TASK INSTRUCTIONS: Set down all of the records below exactly, please, omitting the images.

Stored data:
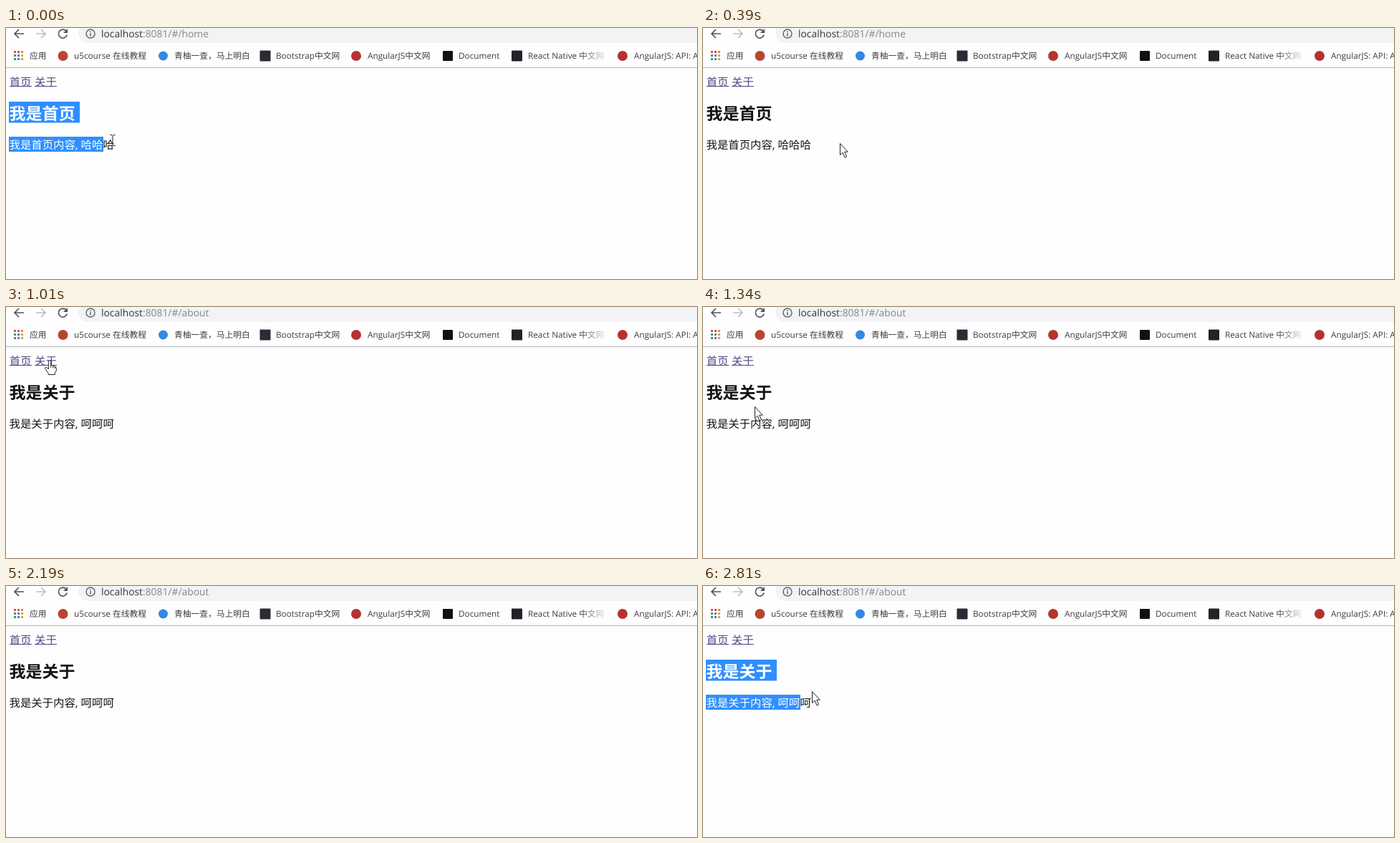
Write an HTML page that moves like this. It is 965 px wide and 351 px high and loops after 2.89 s.

```html
<!DOCTYPE html>
<html lang="zh-CN">
<head>
<meta charset="utf-8">
<title>Router demo</title>
<style>
  html, body { margin: 0; width: 100%; height: 100%; overflow: hidden; background: #fefefe; }
  svg { display: block; }
  text { font-family: "Open Sans", "Noto Sans CJK SC", sans-serif; text-rendering: geometricPrecision; }
  .url { font-size: 13.85px; fill: #84888c; }
  .marks text { font-size: 11.75px; fill: #3c3c40; }
  .link { font-size: 15.4px; fill: #504a86; }
  .title { font-size: 23px; font-weight: 700; }
  .body { font-size: 15.4px; }
  .cursor { display: none; }
</style>
</head>
<body>
<svg width="965" height="351" viewBox="0 0 965 351">
  <defs>
    <linearGradient id="fade" gradientUnits="userSpaceOnUse" x1="802" x2="838" y1="0" y2="0">
      <stop stop-color="#3c3c40"/>
      <stop offset="1" stop-color="#3c3c40" stop-opacity=".1"/>
    </linearGradient>
    <clipPath id="sel">
      <rect id="selTitle" x="4" y="103" height="29.5"/>
      <rect id="selBody" x="4" y="152" height="21"/>
    </clipPath>
  </defs>
  <rect width="965" height="351" fill="#fefefe"/>

  <!-- toolbar -->
  <rect x="101" y="-7" width="900" height="28" rx="14" fill="#f1f3f4"/>
  <g fill="none" stroke-width="1.7">
    <path d="M25 8H12.500M18 2L12 8L18 14" stroke="#505357"/>
    <path d="M42 8H54.500M49 2L55 8L49 14" stroke="#bcbec1"/>
    <path d="M84 4.200A6 6 0 1 0 85.200 9.500" stroke="#505357"/>
    <circle cx="118" cy="8" r="6" stroke="#5f6368" stroke-width="1.4"/>
    <path d="M118 7V11.500M118 4.500V6" stroke="#5f6368" stroke-width="1.5"/>
  </g>
  <path d="M86 1V7H80Z" fill="#505357"/>
  <text class="url" x="133" y="13"><tspan fill="#36393d">localhost</tspan>:8081/#/<tspan id="route"></tspan></text>

  <!-- bookmarks -->
  <g class="marks" id="marks"></g>
  <rect y="55" width="965" height="1" fill="#b4b4b6"/>

  <!-- page -->
  <text class="link" x="4.700" y="80.500">首页</text>
  <text class="link" x="40" y="80.500">关于</text>
  <path d="M5 81.500H36M40 81.500H71" stroke="#504a86"/>
  <g fill="#141414">
    <text class="title" x="4.500" y="128.200"></text>
    <text class="body" x="4.500" y="168.500"></text>
  </g>
  <g clip-path="url(#sel)" fill="#fff">
    <rect y="100" width="200" height="80" fill="#2f8fff"/>
    <text class="title" x="4.500" y="128.200"></text>
    <text class="body" x="4.500" y="168.500"></text>
  </g>

  <!-- pointers, each with its hot spot at 0,0 -->
  <path class="cursor" id="arrow" d="M.5.5V16.500L4.200 13.200L7 20L9.600 18.900L6.800 12.200H11.300Z" fill="#fff" stroke="#222"/>
  <path class="cursor" id="beam" d="M-3.500-7.500H-1L0-6.500L1-7.500H3.500M0-6.500V6.500M-3.500 7.500H-1L0 6.500L1 7.500H3.500" fill="none" stroke="#222"/>
  <g class="cursor" id="hand" stroke="#222" stroke-linejoin="round">
    <path d="M-1.700 12V1.200Q-1.500-.5 0-.5T1.700 1.200V6.500Q4.500 5.700 4.800 7.500Q7.200 7 7.400 8.700Q9.300 8.500 9.300 10.500V14L7.300 17V19.500H-2V17.500L-6.500 10.800Q-6.500 8.600-4.300 9.200Z" fill="#fff"/>
    <path d="M1.700 6.500V10M4.800 7.500V10.500M7.400 8.700V11" fill="none"/>
  </g>
</svg>
<script>
const LOOP = 2890;
const $ = id => document.getElementById(id);
const all = css => [...document.querySelectorAll(css)];

const pages = {
  home: ['我是首页', '我是首页内容, 哈哈哈'],
  about: ['我是关于', '我是关于内容, 呵呵呵']
};

// time, pointer, x, y, selected width of title, of body
const steps = [
  [0, 'beam', 149, 157, 99, 132],
  [70, 'beam', 149, 157, 99, 147],
  [250, 'arrow', 176, 183, 99, 147],
  [320, 'arrow', 190, 168],
  [390, 'arrow', 191, 161],
  [490, 'arrow', 152, 131],
  [570, 'arrow', 84, 88],
  [640, 'hand', 61, 75],
  [1020, 'hand', 60, 74],
  [1100, 'arrow', 62, 88],
  [1180, 'arrow', 66, 110],
  [1260, 'arrow', 70, 130],
  [1340, 'arrow', 72, 139],
  [1480, 'arrow', 70, 138],
  [1560, 'arrow', 58, 134],
  [1640, 'beam', 36, 124],
  [1720, 'none', 8, 118],
  [2100, 'beam', 9, 118],
  [2180, 'beam', 20, 120],
  [2260, 'beam', 42, 121],
  [2420, 'beam', 31, 122],
  [2570, 'beam', 30, 123],
  [2650, 'beam', 66, 122, 62],
  [2730, 'beam', 112, 150, 99, 101],
  [2810, 'arrow', 152, 147, 99, 132]
];
const ROUTE_CHANGE = 940;

// kind, icon centre, size, colour, label x, label
const bookmarks = [
  ['apps', 17.5, 0, '', 33, '应用'],
  ['dot', 79.5, 14, '#b8452f', 95, 'u5course 在线教程'],
  ['dot', 219.5, 13, '#3388e0', 235, '青柚一查，马上明白'],
  ['box', 362, 15, '#2c2a35', 377, 'Bootstrap中文网'],
  ['dot', 489, 14, '#b5322f', 505, 'AngularJS中文网'],
  ['box', 617, 14, '#111', 632, 'Document'],
  ['box', 713.5, 15, '#202328', 729, 'React Native 中文网'],
  ['dot', 861, 14, '#b5322f', 877, 'AngularJS: API: Angular']
];
const appColors = ['#dc5046', '#dc5046', '#e08a3c', '#3f9a62', '#4a80d0', '#e2a23a', '#3f9a62', '#4a80d0', '#e2a23a'];

const square = (cx, cy, size, fill, rx = 0) =>
  `<rect x="${cx - size / 2}" y="${cy - size / 2}" width="${size}" height="${size}" rx="${rx}" fill="${fill}"/>`;

function icon(kind, x, size, color) {
  if (kind === 'apps')
    return appColors.map((c, i) => square(x - 5 + i % 3 * 5, 33.5 + Math.floor(i / 3) * 5, 3, c)).join('');
  return square(x, 39, size, color, kind === 'dot' ? size / 2 : 1);
}

$('marks').innerHTML = bookmarks.map(([kind, cx, size, color, x, label]) =>
  icon(kind, cx, size, color) +
  `<text x="${x}" y="43.3"${label.startsWith('React') ? ' style="fill:url(#fade)"' : ''}>${label}</text>`
).join('');

function showPage(name) {
  if ($('route').textContent === name) return;
  $('route').textContent = name;
  const [title, body] = pages[name];
  all('.title').forEach(el => el.textContent = title);
  all('.body').forEach(el => el.textContent = body);
}

const pointers = all('.cursor');

function draw(t) {
  const [, kind, x, y, titleW = 0, bodyW = 0] = steps.findLast(s => s[0] <= t);
  showPage(t < ROUTE_CHANGE ? 'home' : 'about');
  $('selTitle').setAttribute('width', titleW);
  $('selBody').setAttribute('width', bodyW);
  for (const p of pointers) {
    p.style.display = p.id === kind ? 'inline' : 'none';
    p.setAttribute('transform', `translate(${x} ${y})`);
  }
}

const start = performance.now();
function tick() {
  draw((performance.now() - start) % LOOP);
  requestAnimationFrame(tick);
}
draw(0);
requestAnimationFrame(tick);
</script>
</body>
</html>
```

SOLUTION FOR THIS PROBLEM:
Write an HTML page that moves like this. It is 965 px wide and 351 px high and loops after 2.89 s.

```html
<!DOCTYPE html>
<html lang="zh-CN">
<head>
<meta charset="utf-8">
<title>Router demo</title>
<style>
  html, body { margin: 0; width: 100%; height: 100%; overflow: hidden; background: #fefefe; }
  svg { display: block; }
  text { font-family: "Open Sans", "Noto Sans CJK SC", sans-serif; text-rendering: geometricPrecision; }
  .url { font-size: 13.85px; fill: #84888c; }
  .marks text { font-size: 11.75px; fill: #3c3c40; }
  .link { font-size: 15.4px; fill: #504a86; }
  .title { font-size: 23px; font-weight: 700; }
  .body { font-size: 15.4px; }
  .cursor { display: none; }
</style>
</head>
<body>
<svg width="965" height="351" viewBox="0 0 965 351">
  <defs>
    <linearGradient id="fade" gradientUnits="userSpaceOnUse" x1="802" x2="838" y1="0" y2="0">
      <stop stop-color="#3c3c40"/>
      <stop offset="1" stop-color="#3c3c40" stop-opacity=".1"/>
    </linearGradient>
    <clipPath id="sel">
      <rect id="selTitle" x="4" y="103" height="29.5"/>
      <rect id="selBody" x="4" y="152" height="21"/>
    </clipPath>
  </defs>
  <rect width="965" height="351" fill="#fefefe"/>

  <!-- toolbar -->
  <rect x="101" y="-7" width="900" height="28" rx="14" fill="#f1f3f4"/>
  <g fill="none" stroke-width="1.7">
    <path d="M25 8H12.500M18 2L12 8L18 14" stroke="#505357"/>
    <path d="M42 8H54.500M49 2L55 8L49 14" stroke="#bcbec1"/>
    <path d="M84 4.200A6 6 0 1 0 85.200 9.500" stroke="#505357"/>
    <circle cx="118" cy="8" r="6" stroke="#5f6368" stroke-width="1.4"/>
    <path d="M118 7V11.500M118 4.500V6" stroke="#5f6368" stroke-width="1.5"/>
  </g>
  <path d="M86 1V7H80Z" fill="#505357"/>
  <text class="url" x="133" y="13"><tspan fill="#36393d">localhost</tspan>:8081/#/<tspan id="route"></tspan></text>

  <!-- bookmarks -->
  <g class="marks" id="marks"></g>
  <rect y="55" width="965" height="1" fill="#b4b4b6"/>

  <!-- page -->
  <text class="link" x="4.700" y="80.500">首页</text>
  <text class="link" x="40" y="80.500">关于</text>
  <path d="M5 81.500H36M40 81.500H71" stroke="#504a86"/>
  <g fill="#141414">
    <text class="title" x="4.500" y="128.200"></text>
    <text class="body" x="4.500" y="168.500"></text>
  </g>
  <g clip-path="url(#sel)" fill="#fff">
    <rect y="100" width="200" height="80" fill="#2f8fff"/>
    <text class="title" x="4.500" y="128.200"></text>
    <text class="body" x="4.500" y="168.500"></text>
  </g>

  <!-- pointers, each with its hot spot at 0,0 -->
  <path class="cursor" id="arrow" d="M.5.5V16.500L4.200 13.200L7 20L9.600 18.900L6.800 12.200H11.300Z" fill="#fff" stroke="#222"/>
  <path class="cursor" id="beam" d="M-3.500-7.500H-1L0-6.500L1-7.500H3.500M0-6.500V6.500M-3.500 7.500H-1L0 6.500L1 7.500H3.500" fill="none" stroke="#222"/>
  <g class="cursor" id="hand" stroke="#222" stroke-linejoin="round">
    <path d="M-1.700 12V1.200Q-1.500-.5 0-.5T1.700 1.200V6.500Q4.500 5.700 4.800 7.500Q7.200 7 7.400 8.700Q9.300 8.500 9.300 10.500V14L7.300 17V19.500H-2V17.500L-6.500 10.800Q-6.500 8.600-4.300 9.200Z" fill="#fff"/>
    <path d="M1.700 6.500V10M4.800 7.500V10.500M7.400 8.700V11" fill="none"/>
  </g>
</svg>
<script>
const LOOP = 2890;
const $ = id => document.getElementById(id);
const all = css => [...document.querySelectorAll(css)];

const pages = {
  home: ['我是首页', '我是首页内容, 哈哈哈'],
  about: ['我是关于', '我是关于内容, 呵呵呵']
};

// time, pointer, x, y, selected width of title, of body
const steps = [
  [0, 'beam', 149, 157, 99, 132],
  [70, 'beam', 149, 157, 99, 147],
  [250, 'arrow', 176, 183, 99, 147],
  [320, 'arrow', 190, 168],
  [390, 'arrow', 191, 161],
  [490, 'arrow', 152, 131],
  [570, 'arrow', 84, 88],
  [640, 'hand', 61, 75],
  [1020, 'hand', 60, 74],
  [1100, 'arrow', 62, 88],
  [1180, 'arrow', 66, 110],
  [1260, 'arrow', 70, 130],
  [1340, 'arrow', 72, 139],
  [1480, 'arrow', 70, 138],
  [1560, 'arrow', 58, 134],
  [1640, 'beam', 36, 124],
  [1720, 'none', 8, 118],
  [2100, 'beam', 9, 118],
  [2180, 'beam', 20, 120],
  [2260, 'beam', 42, 121],
  [2420, 'beam', 31, 122],
  [2570, 'beam', 30, 123],
  [2650, 'beam', 66, 122, 62],
  [2730, 'beam', 112, 150, 99, 101],
  [2810, 'arrow', 152, 147, 99, 132]
];
const ROUTE_CHANGE = 940;

// kind, icon centre, size, colour, label x, label
const bookmarks = [
  ['apps', 17.5, 0, '', 33, '应用'],
  ['dot', 79.5, 14, '#b8452f', 95, 'u5course 在线教程'],
  ['dot', 219.5, 13, '#3388e0', 235, '青柚一查，马上明白'],
  ['box', 362, 15, '#2c2a35', 377, 'Bootstrap中文网'],
  ['dot', 489, 14, '#b5322f', 505, 'AngularJS中文网'],
  ['box', 617, 14, '#111', 632, 'Document'],
  ['box', 713.5, 15, '#202328', 729, 'React Native 中文网'],
  ['dot', 861, 14, '#b5322f', 877, 'AngularJS: API: Angular']
];
const appColors = ['#dc5046', '#dc5046', '#e08a3c', '#3f9a62', '#4a80d0', '#e2a23a', '#3f9a62', '#4a80d0', '#e2a23a'];

const square = (cx, cy, size, fill, rx = 0) =>
  `<rect x="${cx - size / 2}" y="${cy - size / 2}" width="${size}" height="${size}" rx="${rx}" fill="${fill}"/>`;

function icon(kind, x, size, color) {
  if (kind === 'apps')
    return appColors.map((c, i) => square(x - 5 + i % 3 * 5, 33.5 + Math.floor(i / 3) * 5, 3, c)).join('');
  return square(x, 39, size, color, kind === 'dot' ? size / 2 : 1);
}

$('marks').innerHTML = bookmarks.map(([kind, cx, size, color, x, label]) =>
  icon(kind, cx, size, color) +
  `<text x="${x}" y="43.3"${label.startsWith('React') ? ' style="fill:url(#fade)"' : ''}>${label}</text>`
).join('');

function showPage(name) {
  if ($('route').textContent === name) return;
  $('route').textContent = name;
  const [title, body] = pages[name];
  all('.title').forEach(el => el.textContent = title);
  all('.body').forEach(el => el.textContent = body);
}

const pointers = all('.cursor');

function draw(t) {
  const [, kind, x, y, titleW = 0, bodyW = 0] = steps.findLast(s => s[0] <= t);
  showPage(t < ROUTE_CHANGE ? 'home' : 'about');
  $('selTitle').setAttribute('width', titleW);
  $('selBody').setAttribute('width', bodyW);
  for (const p of pointers) {
    p.style.display = p.id === kind ? 'inline' : 'none';
    p.setAttribute('transform', `translate(${x} ${y})`);
  }
}

const start = performance.now();
function tick() {
  draw((performance.now() - start) % LOOP);
  requestAnimationFrame(tick);
}
draw(0);
requestAnimationFrame(tick);
</script>
</body>
</html>
```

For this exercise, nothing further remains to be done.